Exercise>
Could you filter the records below and return each line that holds "linkIcon"?

Task input>

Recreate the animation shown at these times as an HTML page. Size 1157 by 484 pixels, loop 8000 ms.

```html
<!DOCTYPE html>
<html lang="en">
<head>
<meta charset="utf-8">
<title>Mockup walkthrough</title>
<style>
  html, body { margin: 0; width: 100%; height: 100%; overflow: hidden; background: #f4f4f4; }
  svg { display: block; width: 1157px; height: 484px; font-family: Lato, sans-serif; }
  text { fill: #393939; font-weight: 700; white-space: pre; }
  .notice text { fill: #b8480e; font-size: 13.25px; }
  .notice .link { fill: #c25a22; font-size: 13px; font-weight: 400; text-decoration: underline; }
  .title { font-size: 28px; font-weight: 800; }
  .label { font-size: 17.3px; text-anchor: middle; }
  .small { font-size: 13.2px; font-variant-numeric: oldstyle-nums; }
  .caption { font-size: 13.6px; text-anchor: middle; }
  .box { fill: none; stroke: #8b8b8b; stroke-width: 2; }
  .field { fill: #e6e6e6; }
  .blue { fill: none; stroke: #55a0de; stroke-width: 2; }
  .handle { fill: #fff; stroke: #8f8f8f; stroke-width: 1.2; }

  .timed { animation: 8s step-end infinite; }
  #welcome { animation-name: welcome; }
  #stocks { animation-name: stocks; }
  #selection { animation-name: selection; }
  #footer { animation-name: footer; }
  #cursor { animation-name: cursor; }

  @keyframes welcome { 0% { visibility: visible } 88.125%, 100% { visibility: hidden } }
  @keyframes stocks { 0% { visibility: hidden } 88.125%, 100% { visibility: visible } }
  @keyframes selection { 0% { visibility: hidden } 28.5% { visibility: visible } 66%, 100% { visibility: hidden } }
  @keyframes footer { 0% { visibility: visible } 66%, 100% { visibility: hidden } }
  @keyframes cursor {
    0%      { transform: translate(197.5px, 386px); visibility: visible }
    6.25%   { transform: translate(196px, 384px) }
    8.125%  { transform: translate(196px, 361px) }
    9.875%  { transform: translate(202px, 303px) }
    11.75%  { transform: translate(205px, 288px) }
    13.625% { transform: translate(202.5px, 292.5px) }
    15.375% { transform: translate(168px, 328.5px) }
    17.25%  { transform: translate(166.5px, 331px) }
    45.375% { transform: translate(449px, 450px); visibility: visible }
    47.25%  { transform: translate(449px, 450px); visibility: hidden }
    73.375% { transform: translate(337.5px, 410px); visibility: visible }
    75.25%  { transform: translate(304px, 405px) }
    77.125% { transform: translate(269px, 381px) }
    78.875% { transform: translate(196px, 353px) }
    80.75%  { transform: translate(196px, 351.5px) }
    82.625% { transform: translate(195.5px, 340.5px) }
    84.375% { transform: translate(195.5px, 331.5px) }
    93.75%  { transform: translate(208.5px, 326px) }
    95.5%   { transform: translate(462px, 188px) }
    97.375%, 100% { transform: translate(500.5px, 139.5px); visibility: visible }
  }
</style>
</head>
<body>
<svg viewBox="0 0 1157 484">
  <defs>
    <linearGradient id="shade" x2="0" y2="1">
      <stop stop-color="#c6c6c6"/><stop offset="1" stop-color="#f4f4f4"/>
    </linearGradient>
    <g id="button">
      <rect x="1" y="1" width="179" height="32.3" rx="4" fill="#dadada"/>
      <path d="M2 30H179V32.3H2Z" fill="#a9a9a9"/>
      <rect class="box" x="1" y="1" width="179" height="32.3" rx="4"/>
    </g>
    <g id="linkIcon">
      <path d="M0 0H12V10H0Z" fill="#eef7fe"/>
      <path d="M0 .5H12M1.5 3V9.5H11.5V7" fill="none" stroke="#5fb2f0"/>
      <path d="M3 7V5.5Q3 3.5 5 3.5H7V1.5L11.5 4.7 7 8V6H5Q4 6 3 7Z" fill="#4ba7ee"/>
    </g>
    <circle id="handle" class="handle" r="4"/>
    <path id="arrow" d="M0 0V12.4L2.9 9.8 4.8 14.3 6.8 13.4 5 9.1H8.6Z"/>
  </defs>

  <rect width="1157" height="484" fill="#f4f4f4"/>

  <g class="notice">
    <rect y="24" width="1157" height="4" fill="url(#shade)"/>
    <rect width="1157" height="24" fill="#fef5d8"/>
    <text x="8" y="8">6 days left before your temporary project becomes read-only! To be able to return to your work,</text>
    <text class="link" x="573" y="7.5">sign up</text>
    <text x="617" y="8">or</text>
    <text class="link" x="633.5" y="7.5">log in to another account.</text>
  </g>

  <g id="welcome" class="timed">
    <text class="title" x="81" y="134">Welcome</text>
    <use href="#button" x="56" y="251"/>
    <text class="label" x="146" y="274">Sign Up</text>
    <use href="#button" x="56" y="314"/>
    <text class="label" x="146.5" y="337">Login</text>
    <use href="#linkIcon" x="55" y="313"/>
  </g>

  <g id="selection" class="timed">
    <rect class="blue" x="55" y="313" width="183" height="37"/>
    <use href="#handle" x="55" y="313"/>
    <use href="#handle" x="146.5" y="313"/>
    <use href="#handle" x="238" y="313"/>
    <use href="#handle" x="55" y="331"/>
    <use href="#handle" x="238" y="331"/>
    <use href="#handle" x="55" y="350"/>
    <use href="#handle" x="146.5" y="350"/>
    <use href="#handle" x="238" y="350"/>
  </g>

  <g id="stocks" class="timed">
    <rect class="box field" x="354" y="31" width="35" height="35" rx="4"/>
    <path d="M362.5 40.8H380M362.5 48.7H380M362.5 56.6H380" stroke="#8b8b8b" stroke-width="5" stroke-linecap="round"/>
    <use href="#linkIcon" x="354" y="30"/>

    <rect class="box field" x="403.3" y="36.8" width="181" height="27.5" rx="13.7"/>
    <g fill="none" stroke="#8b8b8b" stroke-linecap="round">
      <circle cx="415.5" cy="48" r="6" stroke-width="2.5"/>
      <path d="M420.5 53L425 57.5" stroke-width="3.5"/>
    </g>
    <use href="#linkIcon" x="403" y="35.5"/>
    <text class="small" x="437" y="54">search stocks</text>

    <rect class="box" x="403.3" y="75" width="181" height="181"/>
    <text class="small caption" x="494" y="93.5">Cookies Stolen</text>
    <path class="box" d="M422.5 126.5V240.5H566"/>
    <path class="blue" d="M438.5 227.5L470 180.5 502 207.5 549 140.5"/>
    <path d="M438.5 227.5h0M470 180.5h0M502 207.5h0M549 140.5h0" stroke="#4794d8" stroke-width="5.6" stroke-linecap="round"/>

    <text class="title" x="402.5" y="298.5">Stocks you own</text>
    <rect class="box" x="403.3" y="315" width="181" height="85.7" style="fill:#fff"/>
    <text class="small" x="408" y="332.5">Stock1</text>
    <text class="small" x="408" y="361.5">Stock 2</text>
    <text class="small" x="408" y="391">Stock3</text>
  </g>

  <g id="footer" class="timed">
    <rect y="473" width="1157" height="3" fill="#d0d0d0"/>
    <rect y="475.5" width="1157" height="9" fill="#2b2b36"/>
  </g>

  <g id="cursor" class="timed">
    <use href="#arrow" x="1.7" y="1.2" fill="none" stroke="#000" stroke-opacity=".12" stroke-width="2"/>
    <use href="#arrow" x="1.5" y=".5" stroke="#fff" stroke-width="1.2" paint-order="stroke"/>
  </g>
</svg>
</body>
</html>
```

Solution to the exercise>
    <g id="linkIcon">
    <use href="#linkIcon" x="55" y="313"/>
    <use href="#linkIcon" x="354" y="30"/>
    <use href="#linkIcon" x="403" y="35.5"/>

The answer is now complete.